**Source records**
+--

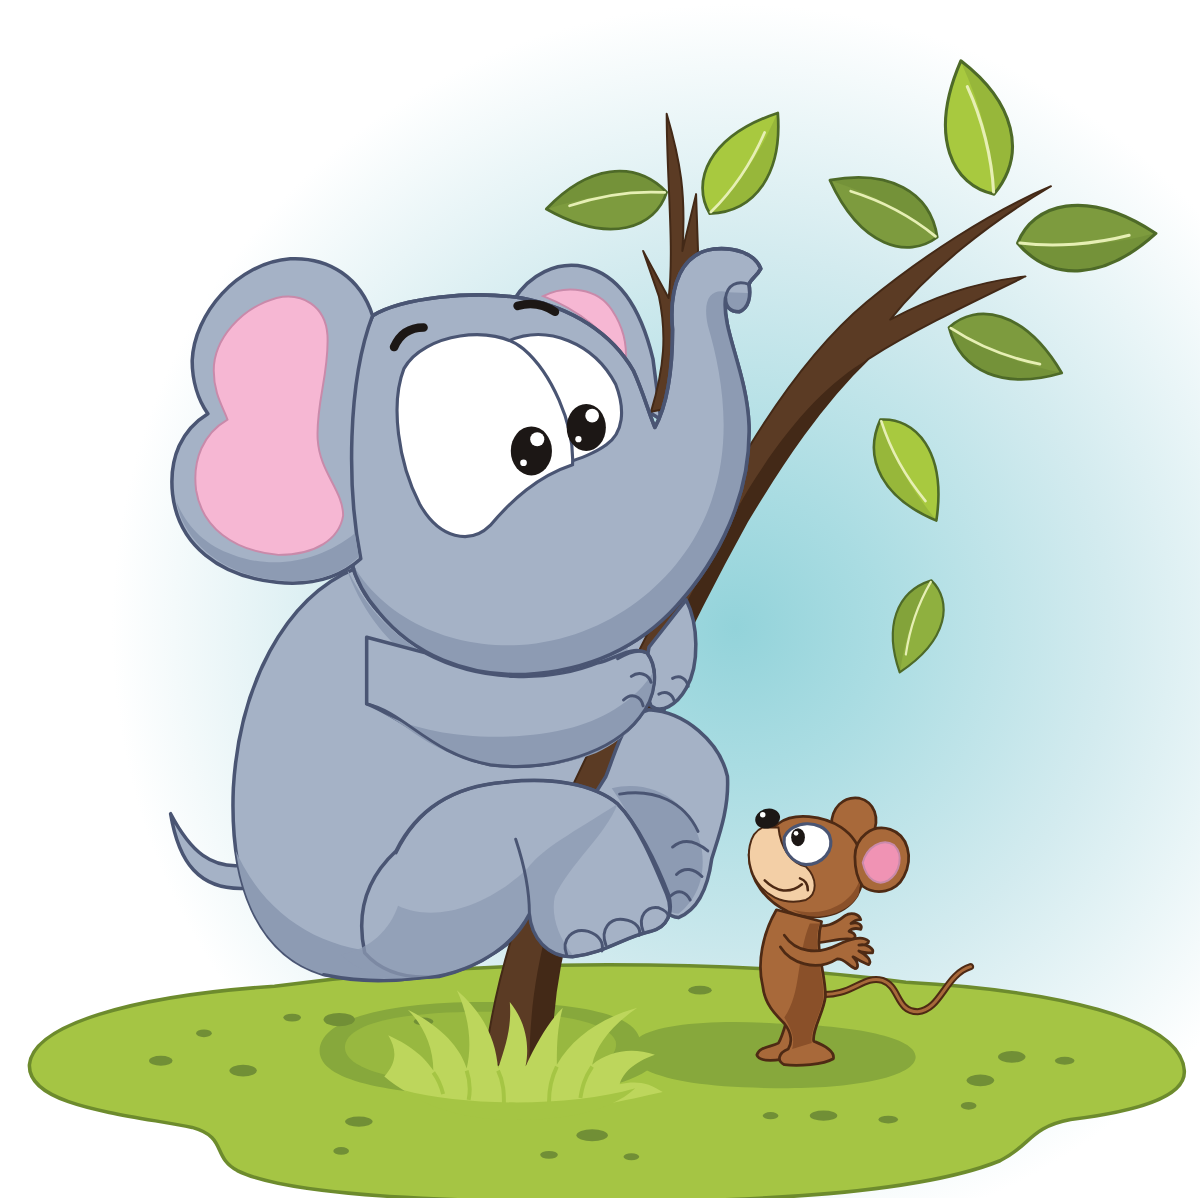
<!DOCTYPE html>
<html lang="en">
<head>
<meta charset="utf-8">
<title>Elephant and mouse</title>
<style>
:root{
  --paper:#fff; --sky:#93d3da; --sky-pale:#d3ebef;
  --grass:#a5c544; --grass-line:#6d8b2d; --grass-shade:#87a83c; --grass-spot:#718f36; --blade:#bdd65c;
  --hide:#a5b2c6; --hide-shade:#8d9bb3; --hide-line:#4a5573; --pink:#f6b7d3; --pink-line:#c98aaa;
  --bark:#5b3b24; --bark-dark:#432917;
  --leaf-dark:#7d9b3e; --leaf-mid:#8fb03f; --leaf-light:#a8c93f; --leaf-line:#4e6a28;
  --fur:#a8693a; --fur-shade:#8a5029; --fur-line:#4e2a14; --muzzle:#f3cfa6; --ink:#1c1715;
}
html,body{margin:0;background:var(--paper);overflow:hidden}
.scene{display:block;width:1200px;height:1198px}
.hide{fill:var(--hide);stroke:var(--hide-line);stroke-width:1.8;stroke-linejoin:round;stroke-linecap:round}
.hide-shade{fill:var(--hide-shade)}
.hide-crease{fill:none;stroke:var(--hide-line);stroke-width:1.5;stroke-linecap:round}
.pink{fill:var(--pink);stroke:var(--pink-line);stroke-width:1}
.eye{fill:var(--paper);stroke:var(--hide-line);stroke-width:1.6}
.brow{fill:none;stroke:var(--ink);stroke-width:4.4;stroke-linecap:round}
.ink{fill:var(--ink)} .glint{fill:var(--paper)}
.bark{fill:var(--bark);stroke:var(--bark-dark);stroke-width:1;stroke-linejoin:round}
.bark-shade{fill:var(--bark-dark)}
.leaf-dark{color:var(--leaf-dark)} .leaf-mid{color:var(--leaf-mid)} .leaf-light{color:var(--leaf-light)}
.ground{fill:var(--grass);stroke:var(--grass-line);stroke-width:1.8}
.ground-shade{fill:var(--grass-shade)} .spots{fill:var(--grass-spot)}
.blade{fill:var(--blade)}
.fur{fill:var(--fur);stroke:var(--fur-line);stroke-width:1.4;stroke-linejoin:round;stroke-linecap:round}
.fur-shade{fill:var(--fur-shade)}
.fur-crease{fill:none;stroke:var(--fur-line);stroke-width:1.3;stroke-linecap:round}
.muzzle{fill:var(--muzzle);stroke:var(--fur-line);stroke-width:1}
</style>
</head>
<body>
<svg class="scene" viewBox="0 0 612 611" role="img" aria-label="A frightened elephant clings to a bending sapling while a small mouse looks up at it">
<defs>
  <radialGradient id="sky-glow" cx="375" cy="320" r="318" gradientUnits="userSpaceOnUse">
    <stop offset="0" stop-color="var(--sky)"/>
    <stop offset=".22" stop-color="#a9dce2"/>
    <stop offset=".6" stop-color="var(--sky-pale)"/>
    <stop offset="1" stop-color="var(--paper)"/>
  </radialGradient>
  <g id="leaf">
    <path d="M0 0C8-17 32-23 62 0C38 19 14 19 0 0Z" fill="currentColor" stroke="var(--leaf-line)" stroke-width="1.4" stroke-linejoin="round"/>
    <path d="M0 0C14 18 38 18 61 0C40 4 20 4 0 0Z" fill="var(--leaf-line)" opacity=".18"/>
    <path d="M1 0C16 3 34 3 50 0" fill="none" stroke="#e6efb4" stroke-width="1.4" stroke-linecap="round"/>
  </g>
  <clipPath id="body-clip"><path d="M181 290C145 305 122 350 119 402C117 450 131 487 165 497C195 504 235 499 258 482L330 420L345 320L250 290Z"/></clipPath>
  <clipPath id="head-clip"><path id="head-shape" d="M190 161C205 152 240 148 266 152C292 157 312 170 323 189C328 200 331 211 334 218C341 205 343 186 343 168C341 145 348 129 364 127C374 126 385 129 388 137C386 141 383 142 382 145C383 151 382 157 377 159C372 159 370 156 370 152C368 168 381 190 382 217C383 252 367 285 345 309C326 330 300 342 268 344C238 345 211 334 193 312C185 303 181 294 179 286C172 250 172 200 190 161Z"/></clipPath>
</defs>

<rect id="sky" width="612" height="611" fill="url(#sky-glow)"/>

<g id="meadow">
  <path class="ground" d="M15 543C17 523 66 508 140 503C200 495 255 492 310 492C372 492 420 495 462 501C536 505 602 519 604 546C605 560 578 567 546 571C525 575 526 584 510 592C478 605 415 613 305 613C220 613 145 609 121 597C108 590 116 580 98 575C62 568 14 564 15 543Z"/>
  <path class="ground-shade" d="M163 536C163 519 200 511 246 511C290 511 322 516 326 529C336 522 366 520 396 522C436 523 467 529 467 539C467 549 437 555 402 555C365 555 343 552 330 546C315 556 285 560 246 559C198 558 163 551 163 536Z"/>
  <path d="M176 533C178 521 208 516 246 516C284 516 310 521 314 531C317 545 284 553 246 553C206 553 174 546 176 533Z" fill="var(--grass)" opacity=".55"/>
  <g class="spots">
    <ellipse cx="82" cy="541" rx="6" ry="2.5"/><ellipse cx="124" cy="546" rx="7" ry="3"/><ellipse cx="104" cy="527" rx="4" ry="2"/><ellipse cx="173" cy="520" rx="8" ry="3.4"/><ellipse cx="149" cy="519" rx="4.5" ry="2"/>
    <ellipse cx="183" cy="572" rx="7" ry="2.6"/><ellipse cx="174" cy="587" rx="4" ry="2"/><ellipse cx="302" cy="579" rx="8" ry="3"/><ellipse cx="280" cy="589" rx="4.5" ry="2"/><ellipse cx="322" cy="590" rx="4" ry="1.8"/>
    <ellipse cx="420" cy="569" rx="7" ry="2.6"/><ellipse cx="453" cy="571" rx="5" ry="2"/><ellipse cx="393" cy="569" rx="4" ry="1.8"/><ellipse cx="500" cy="551" rx="7" ry="3"/><ellipse cx="516" cy="539" rx="7" ry="3"/><ellipse cx="494" cy="564" rx="4" ry="2"/><ellipse cx="543" cy="541" rx="5" ry="2"/><ellipse cx="357" cy="505" rx="6" ry="2.2"/><ellipse cx="216" cy="521" rx="5" ry="2"/>
  </g>
</g>

<g id="elephant-back">
  <path d="M126 441C108 444 97 434 87 415C91 439 101 455 127 453Z" class="hide"/>
  <path class="hide" d="M181 290C145 305 122 350 119 402C117 450 131 487 165 497C195 504 235 499 258 482L330 420L345 320L250 290Z"/>
  <g clip-path="url(#body-clip)">
    <path class="hide-shade" d="M115 420C128 463 160 485 200 486C230 487 255 479 275 464L275 515L110 515Z"/>
    <path class="hide-shade" d="M176 288C195 330 235 350 285 348L320 330L320 352C260 368 197 350 176 288Z"/>
  </g>
  <path class="hide" d="M262 153C270 140 284 133 298 136C316 140 327 158 333 183L337 214L315 200Z"/>
  <path class="pink" d="M277 151C289 145 305 147 312 158C318 167 320 176 319 185C309 169 295 158 277 151Z"/>
</g>

<g id="tree">
  <path class="bark" d="M536 95C505 108 470 131 442 154C418 174 394 206 372 245C347 290 316 350 290 405C269 449 253 494 247 543L281 543C281 508 287 477 300 442C320 386 350 322 381 266C399 236 419 206 443 183C465 169 490 157 523 141C496 144 475 152 454 163C474 138 504 114 536 95Z"/>
  <path class="bark-shade" d="M443 183C419 206 399 236 381 266C350 322 320 386 300 442C287 477 281 508 281 543L270 543C270 500 280 464 294 430C319 368 350 304 382 249C402 217 421 196 443 183Z"/>
  <path class="bark" d="M340 58C347 82 350 99 348 128L355 99L356 128C349 150 345 176 342 208L332 210C339 187 340 170 336 151L328 128L341 152C344 127 340 91 340 58Z"/>
  <g id="foliage">
    <use href="#leaf" class="leaf-dark" transform="translate(340 98) rotate(172)"/>
    <use href="#leaf" class="leaf-light" transform="translate(362 109) rotate(-56)"/>
    <use href="#leaf" class="leaf-dark" transform="translate(478 121) rotate(208)"/>
    <use href="#leaf" class="leaf-light" transform="translate(507 99) rotate(-104) scale(1.13)"/>
    <use href="#leaf" class="leaf-dark" transform="translate(519 124) rotate(-4) scale(1.14)"/>
    <use href="#leaf" class="leaf-dark" transform="translate(484 167) rotate(22)"/>
    <use href="#leaf" class="leaf-light" transform="translate(449 214) rotate(61) scale(.95)"/>
    <use href="#leaf" class="leaf-mid" transform="translate(475 296) rotate(109) scale(.8)"/>
  </g>
</g>

<g id="elephant-front">
  <g id="far-arm">
    <path class="hide" d="M331 330C339 320 345 312 350 306C356 318 357 339 350 351C345 360 337 364 332 360C328 350 329 340 331 330Z"/>
    <path class="hide-crease" d="M343 346C347 344 350 346 351 350M336 354C340 352 343 354 344 358"/>
  </g>
  <g id="far-leg">
    <path class="hide" d="M309 396C315 381 318 365 331 362C349 363 367 378 371 396C372 413 366 428 363 438C361 453 356 464 346 468C336 467 331 452 330 438C325 421 316 409 304 404Z"/>
    <path class="hide-shade" d="M312 402C333 397 354 409 358 434C360 449 354 460 346 466C336 466 331 450 330 438C325 421 318 411 312 402Z"/>
    <path class="hide-crease" d="M316 405C334 402 349 409 356 424M345 446C349 442 354 443 358 447M342 457C346 453 350 455 352 459M343 432C349 427 355 429 361 434"/>
  </g>
  <g id="near-arm">
    <path class="hide" d="M187 359C206 366 222 384 250 390C282 394 313 383 326 366C335 355 336 341 330 333C322 329 314 336 305 338C280 348 245 348 217 333L187 325Z" stroke="none"/>
    <path class="hide-shade" d="M196 364C220 377 262 379 292 371C310 366 325 356 333 343C335 359 322 376 304 384C279 394 246 392 227 383C214 377 207 370 196 364Z"/>
    <path class="hide-crease" d="M187 359C206 363 220 385 250 390C282 394 313 383 326 366C335 355 336 341 330 333C326 331 320 333 315 336M322 345C326 342 331 344 332 348M318 357C322 353 327 355 328 360"/>
  </g>
  <g id="near-leg">
    <path class="hide" d="M202 434C213 412 232 401 257 399C281 396 303 400 315 410C325 420 333 439 340 456C344 466 340 473 332 475C318 478 309 486 292 488C279 488 271 478 270 466C263 481 246 493 224 498C204 500 193 494 186 486C181 463 189 446 202 434Z" stroke="none"/>
    <path class="hide-shade" d="M203 462C222 471 249 462 269 443C276 433 293 424 315 410C308 427 291 440 283 457C281 466 284 477 292 487C279 488 271 478 270 466C260 484 240 496 214 499C192 500 180 493 174 487C189 484 199 474 203 462Z" opacity=".75"/>
    <path class="hide-crease" stroke-width="1.8" d="M202 435C213 412 232 401 257 399C281 396 303 400 315 410C325 420 335 440 341 456C344 466 340 473 332 475C318 478 309 486 292 488C279 488 271 478 270 466C270 454 267 440 263 428M270 466C261 483 241 497 214 499C197 501 180 500 165 497"/>
    <path class="hide-crease" d="M289 487C286 479 292 473 300 475C306 477 308 481 307 485M309 482C306 474 311 468 318 469C325 470 327 474 326 477M328 475C325 467 330 462 336 463C339 464 341 466 341 468"/>
  </g>
  <g id="head">
    <use href="#head-shape" class="hide"/>
    <path clip-path="url(#head-clip)" class="hide-shade" d="M176 280C190 313 227 331 265 329C312 326 350 294 363 255C374 223 368 190 361 166C358 152 363 147 371 149L395 150L395 300L300 360L190 345Z"/>
    <use href="#head-shape" class="hide" style="fill:none"/>
    <path class="hide-crease" d="M370 152C371 145 376 143 382 145"/>
    <path class="eye" d="M259 174C279 165 303 175 314 196C319 209 318 221 309 227C301 233 288 236 278 240Z"/>
    <path class="eye" d="M206 188C216 170 252 165 267 178C281 190 293 216 292 237C274 243 261 255 250 268C240 278 224 275 214 257C203 236 199 206 206 188Z"/>
    <ellipse class="ink" cx="271" cy="230" rx="10.5" ry="12.5"/><circle class="glint" cx="274" cy="224" r="3.6"/><circle class="glint" cx="267" cy="236" r="1.7"/>
    <ellipse class="ink" cx="299" cy="218" rx="10" ry="12"/><circle class="glint" cx="302" cy="212" r="3.5"/><circle class="glint" cx="295" cy="224" r="1.6"/>
    <path class="brow" d="M201 177C204 170 209 167 216 167M264 156C271 154 277 155 283 159"/>
  </g>
  <g id="near-ear">
    <path class="hide" d="M190 161C184 142 168 131 148 132C121 134 99 160 98 184C98 194 101 204 106 211C93 219 86 233 88 252C91 278 112 294 141 297C160 299 174 294 184 285C177 250 177 195 190 161Z"/>
    <path class="hide-shade" d="M90 256C94 278 116 294 142 296C160 298 174 293 183 284L181 272C164 286 140 291 119 283C104 278 95 268 90 256Z"/>
    <path class="pink" d="M167 171C166 156 154 149 141 152C123 157 109 173 109 189C109 201 114 208 116 214C104 221 98 234 100 250C103 269 119 281 142 283C161 283 173 275 175 263C175 250 163 241 162 224C161 206 168 190 167 171Z"/>
  </g>
</g>

<g id="grass-tuft">
  <path class="blade" d="M196 549C203 541 202 535 198 528C211 534 217 540 221 546C221 534 216 523 208 515C226 524 235 535 238 545C241 532 239 518 233 505C248 518 253 532 254 545C258 533 261 524 260 511C269 522 270 535 268 544C274 531 280 521 287 514C284 525 284 534 284 543C292 529 307 519 325 514C312 523 304 533 302 543C311 536 322 534 334 538C323 542 318 547 316 553C324 551 331 552 338 557C320 561 295 567 268 568C237 569 212 563 196 549Z"/>
  <path d="M238 546C240 552 240 556 239 561M254 546C257 552 257 558 257 563M284 544C281 550 280 556 280 562M302 544C298 550 297 554 296 560M221 547C224 551 225 554 226 558" fill="none" stroke="var(--grass)" stroke-width="2"/>
  <path d="M206 556C236 564 290 565 324 555C310 568 285 571 266 571C240 572 218 565 206 556Z" fill="var(--grass)"/>
</g>

<g id="mouse">
  <path d="M417 507C434 509 440 497 450 500C459 503 457 516 468 516C480 515 482 497 495 493" fill="none" stroke="var(--fur-line)" stroke-width="3.6" stroke-linecap="round"/>
  <path d="M417 507C434 509 440 497 450 500C459 503 457 516 468 516C480 515 482 497 495 493" fill="none" stroke="var(--fur)" stroke-width="1.5" stroke-linecap="round"/>
  <path class="fur" d="M424 421C424 412 430 406 438 407C446 409 449 417 445 426L433 433Z"/>
  <path class="fur" d="M412 471C421 474 426 471 431 467C434 465 438 466 439 469C436 469 435 470 434 471C438 470 440 472 439 474C436 473 434 474 433 475C437 476 437 479 434 479C427 478 419 482 410 481Z"/>
  <path class="fur" d="M405 509C401 519 400 527 397 532C393 534 387 534 386 538C387 542 397 541 405 539L416 515Z"/>
  <path class="fur" d="M396 464C389 476 386 491 389 503C390 512 395 517 400 522C404 527 404 532 402 535C397 537 396 541 400 543C407 544 420 543 425 540C426 536 420 533 415 531C414 525 420 517 421 508C421 495 415 484 419 470Z"/>
  <path class="fur-shade" d="M413 471C406 488 409 506 400 519C405 527 405 531 404 535L414 532C413 525 419 517 420 508C420 495 414 484 418 471Z"/>
  <path class="fur" d="M400 477C406 486 417 487 427 482C433 479 440 477 443 480C443 482 440 482 438 482C442 481 446 484 445 486C442 486 440 486 438 485C442 487 445 490 443 492C440 491 437 489 435 488C438 491 438 494 436 494C432 492 431 489 427 489C416 496 403 491 398 483"/>
  <path class="fur" d="M397 420C405 414 420 416 429 422C441 430 443 446 437 457C430 468 414 470 402 465C391 460 382 449 382 436C383 428 389 425 397 420Z"/>
  <path class="fur-shade" d="M439 447C435 462 419 468 404 464C417 472 434 465 438 456Z"/>
  <path class="muzzle" d="M389 422C382 425 380 436 384 446C389 457 400 462 411 459C417 456 417 448 411 442C403 440 398 432 397 422Z"/>
  <path class="eye" d="M400 427C404 418 419 418 423 426C426 434 419 441 411 441C404 440 399 434 400 427Z"/>
  <ellipse class="ink" cx="407" cy="427" rx="3.5" ry="4.6"/><circle class="glint" cx="406" cy="425" r="1.2"/>
  <ellipse class="ink" cx="391.500" cy="417.500" rx="6.400" ry="5" transform="rotate(-14 391.500 417.500)"/><circle class="glint" cx="389" cy="415.500" r="1.4"/>
  <path class="fur-crease" d="M390 449C396 455 403 456 409 451M408 448C411 449 412 451 412 454"/>
  <path class="fur" d="M436 437C436 427 445 420 454 423C463 426 466 437 461 447C457 455 447 457 440 452C437 448 436 443 436 437Z"/>
  <path class="pink" d="M440 440C442 432 450 427 456 431C461 436 459 445 453 449C448 452 442 449 440 440Z" style="fill:#f093b4"/>
</g>
</svg>
</body>
</html>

+--

**Assigned task**
Could you please report how many lines of the listing above hold the word "ellipse"? Only the number is needed.

**Response below**
7